----- MATERIALS PROVIDED -----
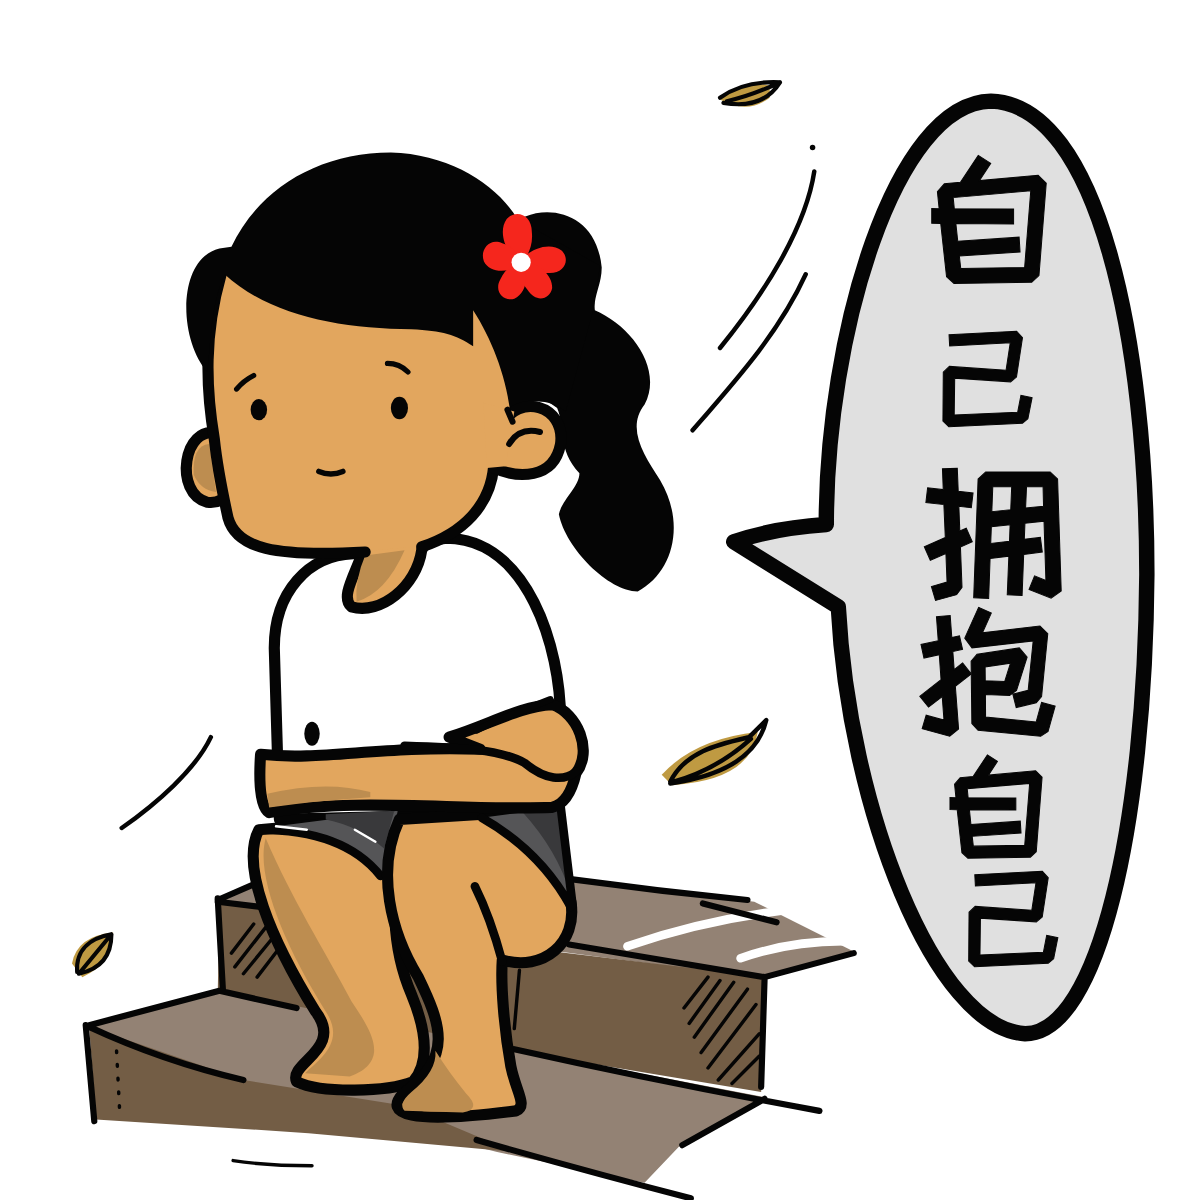
<!DOCTYPE html>
<html lang="zh-CN">
<head>
<meta charset="utf-8">
<title>自己拥抱自己</title>
<link rel="stylesheet" href="https://fonts.googleapis.com/css2?family=ZCOOL+KuaiLe&amp;display=swap">
<style>
:root {
  --paper: #ffffff;
  --ink: #050505;
  --skin: #e2a65e;
  --skin-shade: #bd8d50;
  --flower: #f5261d;
  --bubble: #e0e0e0;
  --shorts: #555557;
  --shorts-dark: #39393b;
  --step-top: #94836f;
  --step-top: #938274;
  --step-front: #735d45;
  --leaf: #bf9a42;
}
html, body { margin: 0; padding: 0; overflow: hidden; background: var(--paper); }
.canvas { width: 1200px; height: 1200px; overflow: hidden; background: var(--paper); }
.canvas svg { display: block; width: 1200px; height: 1200px; }
.outline { stroke: var(--ink); stroke-width: 6.5; stroke-linecap: round; stroke-linejoin: round; }
.line { fill: none; }
.thin { fill: none; stroke: var(--ink); stroke-width: 2; stroke-linecap: round; }
.edge { fill: none; stroke: var(--ink); stroke-width: 3.6; stroke-linecap: round; stroke-linejoin: round; }
.skin { fill: var(--skin); }
.shade { fill: var(--skin-shade); }
.shirt { fill: var(--paper); }
.hair, .ink { fill: var(--ink); }
.flower { fill: var(--flower); }
.step-top { fill: var(--step-top); }
.step-front { fill: var(--step-front); }
.glint { fill: none; stroke: var(--paper); stroke-width: 5; stroke-linecap: round; }
.shorts { fill: var(--shorts); }
.shorts-dark { fill: var(--shorts-dark); }
.leaf { fill: var(--leaf); }
.bubble { fill: var(--bubble); stroke: var(--ink); stroke-width: 9; stroke-linejoin: round; }
.caption { font-family: "ZCOOL KuaiLe", cursive; fill: var(--ink); text-anchor: middle; stroke: var(--ink); stroke-width: .6; }
</style>
</head>
<body>
<main class="canvas">
<svg viewBox="0 0 700 700" xmlns="http://www.w3.org/2000/svg">
  <defs>
    <path id="petal" d="M0 1C-8 -5 -10 -15 -5 -20C0 -24 8 -21 7 -13C7 -7 4 -3 0 1Z"/>
  </defs>

  <g id="steps">
    <path class="step-top" d="M128 526L148 515L335 512L440 526L498 555L446 571L130 529Z"/>
    <path class="step-front" d="M128 526L240 545L447 570L444 637L300 613L127 580Z"/>
    <path class="step-top" d="M52 598L128 578L300 612L446 640L396 669L376 690L290 672L140 634Z"/>
    <path class="step-front" d="M52 599L142 630L236 645L300 672L180 661L56 653Z"/>
    <path class="glint" d="M366 552Q415 535 468 530M432 559Q460 549 492 549"/>
    <path class="edge" d="M127 525L150 515M127 524L130 577M127 526L152 529M334 513Q385 520 436 525M410 527L453 538M332 551Q385 560 446 570L498 556M446 571L444 634M52 598L128 578L173 588M50 598L55 654M52 599Q95 619 142 630M300 612Q390 632 478 648M398 668L446 641M278 665Q345 684 403 699"/>
    <path class="thin" d="M135 556L148 539M137 564L155 541M142 568L160 546M150 570L163 553M399 588L413 570M402 597L420 572M405 605L428 573M409 614L436 577M413 623L441 586M419 630L443 603M427 632L443 616M300 600L303 566M136 677Q155 680 182 680"/>
    <path class="thin" stroke-dasharray="1 7" d="M68 613L70 652"/>
  </g>

  <g id="wind">
    <circle class="ink" cx="474" cy="86" r="1.6"/>
    <path class="edge" style="stroke-width:2.6" d="M475 100C470 133 446 171 420 203M470 160C455 193 431 220 404 251M123 430C114 449 91 469 71 483"/>
  </g>

  <g id="leaves">
    <path class="leaf" d="M420 58Q432 46 449 50L449 57Q436 67 420 58Z"/>
    <path class="edge" style="stroke-width:2.4" d="M420 57Q434 47 455 48Q445 64 422 60M424 59Q438 56 455 48"/>
    <path class="leaf" d="M386 452Q405 431 442 427Q438 455 392 458Z"/>
    <path class="edge" style="stroke-width:2.6" d="M391 456C400 438 420 434 437 430L447 420Q440 450 391 457M393 456Q418 449 438 431"/>
    <path class="leaf" d="M42 562Q45 546 66 544Q66 562 48 570Z"/>
    <path class="edge" style="stroke-width:2.4" d="M45 567C44 553 54 547 65 545Q65 564 46 568L65 545"/>
  </g>

  <g id="girl">
    <path id="ponytail" class="hair" d="M292 140C300 118 347 114 351 156C351 166 346 173 347 181C368 190 387 215 376 236C365 250 376 266 385 280C400 305 393 334 372 345C355 345 330 320 326 300C328 291 338 284 338 276C325 262 330 250 325 238L292 215Z"/>

    <g id="torso">
      <path class="shirt outline" d="M206 323C180 324 160 345 160 378L163 478L320 474L327 420C327 378 308 314 260 314Z"/>
      <path class="skin outline" d="M213 318C208 334 198 348 205 354C222 359 243 342 246 321L262 290L215 290Z"/>
      <path class="shade" d="M213 324L236 321Q225 346 208 351Q207 338 213 324Z"/>
      <ellipse class="ink" cx="182" cy="428" rx="4.5" ry="7"/>
    </g>

    <g id="legs">
      <path class="skin outline" d="M151 484C140 505 158 548 184 590C201 612 168 620 173 631C188 638 226 637 241 631C252 618 247 597 240 580C227 550 230 520 232 500L228 477Z"/>
      <path class="shade" d="M155 489C149 510 165 550 190 590C202 608 186 618 178 626L204 628C228 619 217 602 205 584C188 552 171 526 155 489Z"/>
      <path class="shorts" d="M153 483L232 473L224 513C205 492 181 486 153 485Z"/>
      <path class="shorts-dark" d="M190 475L230 473L224 495Q210 482 190 478Z"/>
      <path class="outline line" style="stroke-width:5" d="M151 484C183 484 207 492 222 511"/>
      <path class="thin" style="stroke:var(--paper);stroke-width:1.4" d="M161 482L179 484M207 484L219 491"/>
      <path class="skin outline" d="M233 478C219 508 228 544 244 570C257 597 265 617 235 638C224 650 238 656 301 648C308 645 301 637 298 622C294 600 292 574 293 560C317 567 337 550 333 526C321 505 304 488 282 475Z"/>
      <path class="shade" d="M254 613Q262 626 272 638Q281 647 270 649L236 648Q232 644 240 637Q255 625 254 613Z"/>
      <path class="shorts" d="M281 477L328 471L333 527C320 505 303 488 281 477Z"/>
      <path class="shorts-dark" d="M305 474L328 471L333 522Q325 496 305 474Z"/>
      <path class="outline line" style="stroke-width:5" d="M281 477C304 490 321 507 333 529M327 470L334 528"/>
      <path class="outline line" style="stroke-width:5" d="M277 517Q286 535 293 561"/>
    </g>

    <g id="arms">
      <path class="skin outline" d="M262 430C285 423 303 412 322 411C337 416 346 438 336 451C334 460 330 469 322 471C268 473 208 465 157 474Q150 470 152 440C188 444 220 435 280 437Z"/>
      <path class="shade" d="M156 463Q190 455 216 462L216 465Q185 467 157 471Z"/>
      <path class="outline line" style="stroke-width:5" d="M236 435C266 436 292 437 306 445C318 455 329 456 336 450"/>
      <path class="outline line" style="stroke-width:4" d="M278 426C291 419 300 417 311 412L321 408"/>
    </g>

    <g id="head">
      <path class="skin outline" d="M127 253C107 247 101 288 121 293Q129 294 134 287Z"/>
      <path class="shade" d="M122 259Q112 260 113 277Q117 286 126 287Z"/>
      <path class="skin" d="M130 158C119 195 120 226 125 256C127 275 130 288 133 302C138 320 160 325 208 322L250 318C272 310 286 294 288 272L303 238L276 170Z"/>
      <path class="outline line" d="M129 160C119 195 120 226 125 256C127 275 130 288 133 302C138 320 160 325 213 322M246 319C270 311 286 295 288 272"/>
      <path class="hair" d="M121 217C104 198 103 151 128 145L135 144C151 110 186 89 228 89C263 90 290 108 302 128L350 155L346 181L330 240C316 230 303 234 298 244C296 221 287 198 276 181L276 202C266 195 258 193 240 192C199 192 157 184 131 160C123 178 123 199 121 217Z"/>
      <path class="skin outline" d="M293 248C302 229 330 236 327 259C323 280 302 279 288 273"/>
      <path class="skin" d="M282 235L300 240L295 272L284 273Z"/>
      <path class="outline line" style="stroke-width:3.5" d="M315 252Q303 249 297 259M296 239L299 246"/>
      <g id="face">
        <ellipse class="ink" cx="151" cy="239" rx="4.8" ry="6.2"/>
        <ellipse class="ink" cx="233" cy="238" rx="5" ry="6.6"/>
        <path class="edge" style="stroke-width:3" d="M138 227Q142 222 148 219M226 212Q233 212 238 217"/>
        <path class="edge" style="stroke-width:3.2" d="M186 275Q193 278 200 275"/>
      </g>
    </g>

    <g id="hair-flower" class="flower" transform="translate(304 153)">
      <use href="#petal" transform="rotate(-6) scale(1.15 1.3)"/>
      <use href="#petal" transform="rotate(86) scale(1.05 1.2)"/>
      <use href="#petal" transform="rotate(142) scale(1 1.15)"/>
      <use href="#petal" transform="rotate(204) scale(1 1.05)"/>
      <use href="#petal" transform="rotate(286) scale(1.1 1.05)"/>
      <circle r="5.6" fill="#ffffff"/>
    </g>
  </g>

  <g id="speech">
    <path class="bubble" d="M482 306C482 195 522 60 578 59C641 61 669 200 669 335C668 480 641 603 598 603C545 600 495 470 489 354L428 316Q452 308 482 306Z"/>
    <text class="caption"><tspan x="577" y="161" font-size="92">自</tspan><tspan x="576" y="246" font-size="70">己</tspan><tspan x="579" y="345" font-size="92">拥</tspan><tspan x="576" y="423" font-size="86">抱</tspan><tspan x="581" y="497" font-size="74">自</tspan><tspan x="591" y="561" font-size="70">己</tspan></text>
  </g>
</svg>
</main>
</body>
</html>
-----
• _WORK INSTRUCTIONS_: What is needed is a single figure, the number of lines in the entries above that contain "shorts".

• _YOUR RESPONSE_: 8